Thoughts like those are normal. After all, we tend to remember lasting psychological trauma more vividly than fleeting joy. But if you dig deep, you’ll rediscover that the ’90s gave us so much to fondly revisit. Consider the four pillars of true ’90s culture.

Boy Bands

We all pretended to hate them, but watch us come alive at a karaoke bar when “I Want It That Way” comes on. Arguably more influential than Brit Pop and Grunge put together, because hello – Justin Timberlake. He’s a legitimate cultural gem.

Man-Child Movies

Adam Sandler is just behind The Simpsons in terms of his influence on humor. Somehow his man-child schtick didn’t get old until the aughts, and his success in that arena ushered in a wave of other man-child movies from fellow ’90s comedians. RIP Chris Farley (and WTF Rob Schneider).



Teen Angst

In horror, dramas, comedies, and everything in between: Troubled teens! Getting into trouble! Who couldn’t relate to their First World problems, plaid flannels, and lose grasp of the internet?

Mainstream Nihilism

From the Coen Bros to Fincher to Tarantino, filmmakers on the verge of explosive popularity seemed interested in one thing: mind f*cking their audiences by putting characters in situations (and plot lines) beyond anyone’s control.

Feeling better about that walk down memory lane? Good.
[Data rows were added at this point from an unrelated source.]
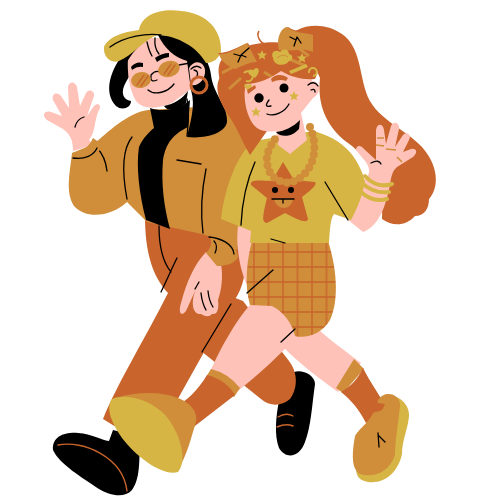
<!DOCTYPE html>
<html lang="en">
<head>
<meta charset="utf-8">
<title>Two friends walking and waving</title>
<style>
:root{--mustard:#d6b545;--ochre:#d08d3a;--rust:#c8642c;--skin:#ffc2b8;--ink:#000;--paper:#fff}
html,body{margin:0;background:var(--paper);overflow:hidden}
svg{display:block;width:500px;height:500px}
.mustard{fill:var(--mustard)}
.ochre{fill:var(--ochre)}
.rust{fill:var(--rust)}
.skin{fill:var(--skin)}
.ink{fill:var(--ink)}
.line{fill:none;stroke:var(--ink);stroke-width:1.3;stroke-linecap:round;stroke-linejoin:round}
.seam{fill:none;stroke:var(--rust);stroke-width:1.4;stroke-linecap:round}
.bangle{fill:none;stroke:var(--mustard);stroke-width:4;stroke-linecap:round}
.beads{fill:none;stroke:var(--ochre);stroke-width:8;stroke-linecap:round;stroke-dasharray:0 7}
</style>
</head>
<body>
<svg viewBox="0 0 500 500" role="img" aria-label="Two friends walking side by side and waving">
<defs>
<path id="star" d="M0-5 1.5-1.6 5-1.5 2.3.9 3.2 4.5 0 2.6-3.2 4.5-2.3.9-5-1.5-1.5-1.6Z"/>
<path id="heart" d="M0 5C-9-1-5-7 0-3 5-7 9-1 0 5Z"/>
<pattern id="plaid" width="14.5" height="15" x="253" y="251" patternUnits="userSpaceOnUse">
<rect class="ochre" width="15" height="15"/>
<path class="seam" d="M1 0V15M0 1H15"/>
</pattern>
<clipPath id="fringe-clip"><path id="fringe-shape" d="M220 80C215 62 224 52 240 49C262 39 297 40 311 54C318 62 319 72 315 79C303 80 291 77 281 71C271 78 258 84 246 84C244 90 244 95 243 99C232 95 223 89 220 80Z"/></clipPath>
</defs>

<g id="ponytail">
<path class="rust" d="M284 43C293 24 323 20 342 34C360 47 359 70 366 92C374 118 404 128 422 147C438 165 440 187 429 199C429 209 424 216 415 216C406 226 393 227 382 219C384 190 372 160 348 143C326 127 317 104 320 78C313 58 296 50 284 43Z"/>
</g>

<g id="woman-back-leg">
<path class="ink" d="M279 401C288 390 290 379 294 372C302 369 315 375 315 384C312 405 311 427 305 442C300 457 286 460 279 448C274 435 276 416 279 401Z"/>
<path class="seam" d="M278 417Q286 412 293 416M277 427Q286 423 293 426"/>
<path class="rust" d="M215 290 243 301 289 361C299 374 297 390 290 399C281 407 269 406 261 399L201 351Z"/>
</g>

<g id="woman-front-leg">
<path class="ink" d="M113 430 141 437C138 455 142 476 132 490C124 499 109 495 99 489C83 478 59 464 53 450C52 436 65 432 78 433C92 434 101 440 109 441Z"/>
<path class="seam" d="M58 445C83 440 123 457 127 491"/>
<path class="rust" d="M145 216C145 251 152 276 168 293C148 333 117 384 103 419L142 443 166 420 231 304C241 294 246 276 245 262L238 228Z"/>
<path class="line" d="M159 226C159 246 162 261 171 272M177 258C171 270 166 282 161 292M231 304 202 352"/>
</g>

<g id="woman-jacket">
<path class="ochre" d="M148 110C127 113 107 133 94 144L72 153C70 172 65 192 74 206C88 221 113 215 127 202L147 222 197 233 209 236 237 250C243 224 250 172 247 137C244 116 229 107 213 106Z"/>
<path class="ink" d="M150 108C165 113 181 108 190 100L188 127C174 134 166 142 163 160C161 184 164 207 170 229L146 220C139 193 136 166 139 147C143 138 149 132 154 128Z"/>
<path class="line" d="M132 137C121 151 123 178 127 199M75 158C85 159 93 153 97 148C103 154 106 162 107 171M177 160 201 164M206 169C202 189 200 210 203 233"/>
</g>

<g id="woman-raised-hand">
<path class="skin" d="M73 151C73 141 71 135 63 129L47 120C41 115 45 110 51 112L62 116 53 100C51 94 57 91 61 96L69 108 68 87C69 81 75 81 77 87L80 106 86 93C89 88 95 91 94 96L87 116 94 106C98 102 102 105 99 110C94 120 96 131 89 140L93 145Z"/>
<path class="ochre" d="M72 153C82 152 89 147 93 138L103 145C97 157 86 163 73 160Z"/>
<path class="line" d="M75 127Q77 119 84 117M73 158C85 160 94 155 97 148"/>
</g>

<g id="woman-head">
<path class="ink" d="M121 57C111 71 103 92 116 106C122 111 131 108 131 101C123 100 120 92 126 82L140 57Z"/>
<path class="skin" d="M128 58C127 72 129 90 136 101C144 111 161 108 172 103L195 86 201 58 180 38 145 38Z"/>
<path class="ink" d="M158 35C165 49 174 57 187 61L191 90C196 106 190 123 187 137C207 139 225 133 227 122C228 106 213 94 211 75C209 54 188 35 158 35ZM153 36C140 43 131 54 124 67L120 60 136 41ZM164 106C174 104 182 99 188 91L186 103C177 111 168 112 164 106Z"/>
<path class="line" d="M147 42Q149 51 152 56M155 38Q154 48 159 54"/>
<path class="mustard" d="M139 30C142 14 161 8 181 11C207 13 222 30 221 52C218 59 213 63 206 63C197 47 178 36 158 35C144 39 132 56 119 61C110 64 103 56 104 47C108 37 123 32 139 30Z"/>
<path class="line" d="M110 47C125 36 147 33 161 35M187 99C190 113 188 125 187 136"/>
<path class="skin" d="M189 68C194 59 204 61 205 70C206 79 198 87 191 85Z"/>
<path class="line" d="M191 69Q196 64 201 68M194 70Q199 71 197 76M179 65 190 63M151 75Q155 70 160 72M151 76Q150 83 157 80M148 90C155 96 168 92 174 84"/>
<path class="ink" d="M131 67Q136 61 143 63L143 67Q137 66 132 70ZM155 58Q162 53 169 53L169 57Q162 58 157 62Z"/>
<ellipse class="ochre" cx="141" cy="80" rx="10" ry="8" transform="rotate(-12 141 80)"/>
<ellipse class="ochre" cx="169" cy="69" rx="11" ry="8" transform="rotate(-14 169 69)"/>
<path class="seam" d="M137 85 144 75M141 86 148 76M164 74 171 64M168 75 175 65"/>
<circle cx="199" cy="85" r="8" fill="none" stroke="var(--rust)" stroke-width="3"/>
</g>

<g id="girl-back-leg">
<path class="skin" d="M276 339 318 329C332 342 347 352 361 363L338 392C316 376 293 359 276 339Z"/>
<path class="ochre" d="M354 359 364 369 343 393 336 388Z"/>
<path class="rust" d="M363 368C370 382 381 397 387 409L366 423C359 409 351 400 341 392C351 386 358 379 363 368Z"/>
<path class="mustard" d="M382 397C393 391 410 402 409 416C408 429 402 440 402 454C398 473 384 484 368 482C357 480 355 473 357 466Z"/>
<path class="ochre" d="M378 400C385 389 401 394 400 406C398 425 395 442 395 455C389 472 375 478 360 474C351 469 352 453 355 436C361 426 373 421 378 400Z"/>
<path class="line" d="M378 433 379 447M379 436 385 442"/>
<path class="rust" d="M365 401 385 404 382 410C376 413 370 413 363 411Z"/>
</g>

<g id="girl-front-leg">
<path class="skin" d="M250 305C238 318 221 346 210 372L238 391C259 374 280 355 296 337L299 312 274 300Z"/>
<path class="ochre" d="M211 369Q228 373 240 388L234 397 206 377Z"/>
<path class="rust" d="M207 375C220 378 230 386 235 395L191 429 172 409C187 401 198 390 207 375Z"/>
<path class="ochre" d="M119 397C137 392 161 391 178 398C191 403 198 412 196 422C191 438 187 455 179 468Z"/>
<path class="mustard" d="M112 399C124 393 151 399 166 416C180 433 188 460 178 472C164 477 137 458 122 438C110 421 106 407 112 399Z"/>
</g>

<g id="girl-lowered-arm">
<path class="skin" d="M238 226C235 250 242 278 250 291L256 232Z"/>
</g>
<g id="girl-shorts">
<path fill="url(#plaid)" d="M252 241 328 241C336 265 340 299 330 320C322 334 306 339 295 336C292 323 284 312 272 306L250 305C244 284 247 260 252 241Z"/>
<path class="line" d="M273 270 247 293M295 329 281 342"/>
</g>

<g id="woman-lowered-hand">
<path class="skin" d="M206 252C194 265 187 281 181 303C178 313 181 317 186 311L196 289C190 303 193 315 201 314C206 317 209 317 212 314C218 315 219 308 218 300C222 288 223 276 221 264Z"/>
<path class="ochre" d="M209 235C222 236 237 243 238 257C235 264 225 266 217 266L206 253C211 248 213 242 209 235Z"/>
<path class="line" d="M209 237C221 238 233 244 234 254M214 241C217 244 217 249 215 253M201 293Q202 303 206 310M208 291Q209 301 213 307M195 289 199 282"/>
</g>

<g id="girl-raised-arm">
<path class="skin" d="M347 219 365 179C371 174 370 167 365 161L356 150C356 145 361 145 364 149L376 160 376 130C377 123 383 123 384 130L386 144 391 126C394 120 400 123 399 129L395 147 403 135C407 131 412 135 409 140L403 152 411 149C417 148 418 153 413 157L397 167C392 171 391 178 390 185C386 204 380 226 363 232Z"/>
<path class="line" d="M371 163Q379 159 381 164"/>
<path class="bangle" d="M365 176Q377 189 392 184M363 184Q375 194 389 192M361 192Q373 203 387 199"/>
<path d="M376 145 384 146M386 149 396 150M397 157 402 162M377 138 384 138" fill="none" stroke="var(--ochre)" stroke-width="1.6"/>
</g>

<g id="girl-shirt">
<path class="mustard" d="M254 141C237 154 225 187 221 219L251 231 250 243 329 243C330 231 330 219 334 214L351 220C358 207 363 194 365 181C358 157 344 139 313 131Z"/>
<path class="line" d="M255 162C246 182 242 204 241 225M325 182 348 220M271 239 285 243"/>
</g>
<g id="star-print">
<path class="rust" d="M283 162 294 180 315 182C317 184 314 188 302 197L308 219C307 223 302 222 285 213L267 223C262 222 262 218 267 198L251 185C250 180 255 180 272 181Z"/>
<circle cx="275" cy="190" r="3"/><circle cx="291" cy="190" r="3"/>
<path class="ochre" d="M274 199H293C291 211 277 211 274 199Z"/>
<path class="line" d="M272 199H294M283 199V203"/>
</g>

<g id="girl-head">
<path class="rust" d="M222 74C211 88 222 106 231 119C239 132 244 145 250 155L267 131 247 90Z"/>
<path class="skin" d="M246 81C242 98 247 120 257 128C263 132 270 132 276 131L278 145 290 154 307 140 301 113 313 98C322 93 321 81 312 81L309 63 268 61Z"/>
<path class="ink" d="M276 132C285 131 293 127 300 120L299 129C292 137 281 138 276 132Z"/>
<path class="beads" d="M310 127C320 150 312 174 294 181C281 186 268 177 267 162C266 153 271 145 275 139"/>
<path class="line" d="M308 85Q314 80 318 86M311 90Q315 88 315 92"/>
<path class="rust" d="M280 52C277 40 282 29 288 27C296 32 305 32 314 33L313 53C302 50 291 51 280 52ZM218 53C229 53 237 47 248 43L259 63 237 77Z"/>
<use href="#fringe-shape" class="rust"/>
<g clip-path="url(#fringe-clip)" fill="none" stroke="var(--ochre)" stroke-width="3">
<path d="M222 73 235 66M229 89 241 78M297 47 309 56M289 59 306 66M264 72 272 77"/>
</g>
<path class="ochre" d="M279 50C276 38 281 28 287 27C296 34 304 32 313 35L313 52C302 47 292 52 279 50ZM219 54C230 55 238 47 247 43L257 62C248 62 241 67 235 69C228 66 221 62 219 54Z"/>
<path class="line" d="M290 37 296 40M294 46 297 37 301 43M234 54 241 56M238 62 241 55 249 48M241 55 246 57"/>
<path class="mustard" d="M273 58C270 52 276 49 280 52C284 47 289 50 289 54C294 55 293 61 289 61C285 67 274 66 273 58Z"/>
<path d="M277 58Q283 53 288 57" fill="none" stroke="var(--ochre)"/>
<g class="mustard">
<use href="#star" x="262" y="55"/>
<use href="#star" x="302" y="58"/>
<use href="#heart" transform="translate(254 73) rotate(-15)"/>
<use href="#heart" transform="translate(248 87) scale(.7)"/>
<path d="M289 71 306 64 308 67 291 74Z"/>
</g>
<path d="M244 73A5 5 0 1 1 246 81M309 73A4 4 0 1 1 313 76" fill="none" stroke="var(--mustard)" stroke-width="2"/>
<path d="M268 45C260 44 256 36 259 31" fill="none" stroke="var(--rust)" stroke-width="1.5"/>
<path class="rust" d="M271 79C275 74 283 74 288 78L286 81C281 79 277 80 272 82ZM247 90 255 85 256 88 248 94Z"/>
<circle cx="259" cy="98" r="4.7"/><circle cx="284" cy="88" r="4.5"/>
<path class="line" d="M269 100Q263 108 271 106M267 114C274 117 285 112 289 104"/>
<g class="mustard"><use href="#star" x="256" y="112"/><use href="#star" x="294" y="96"/></g>
</g>
</svg>
</body>
</html>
Enjoy the revival.


And revisit some important ’90s classics all this weekend during IFC’s ’90s Marathon. Check out the full schedule here.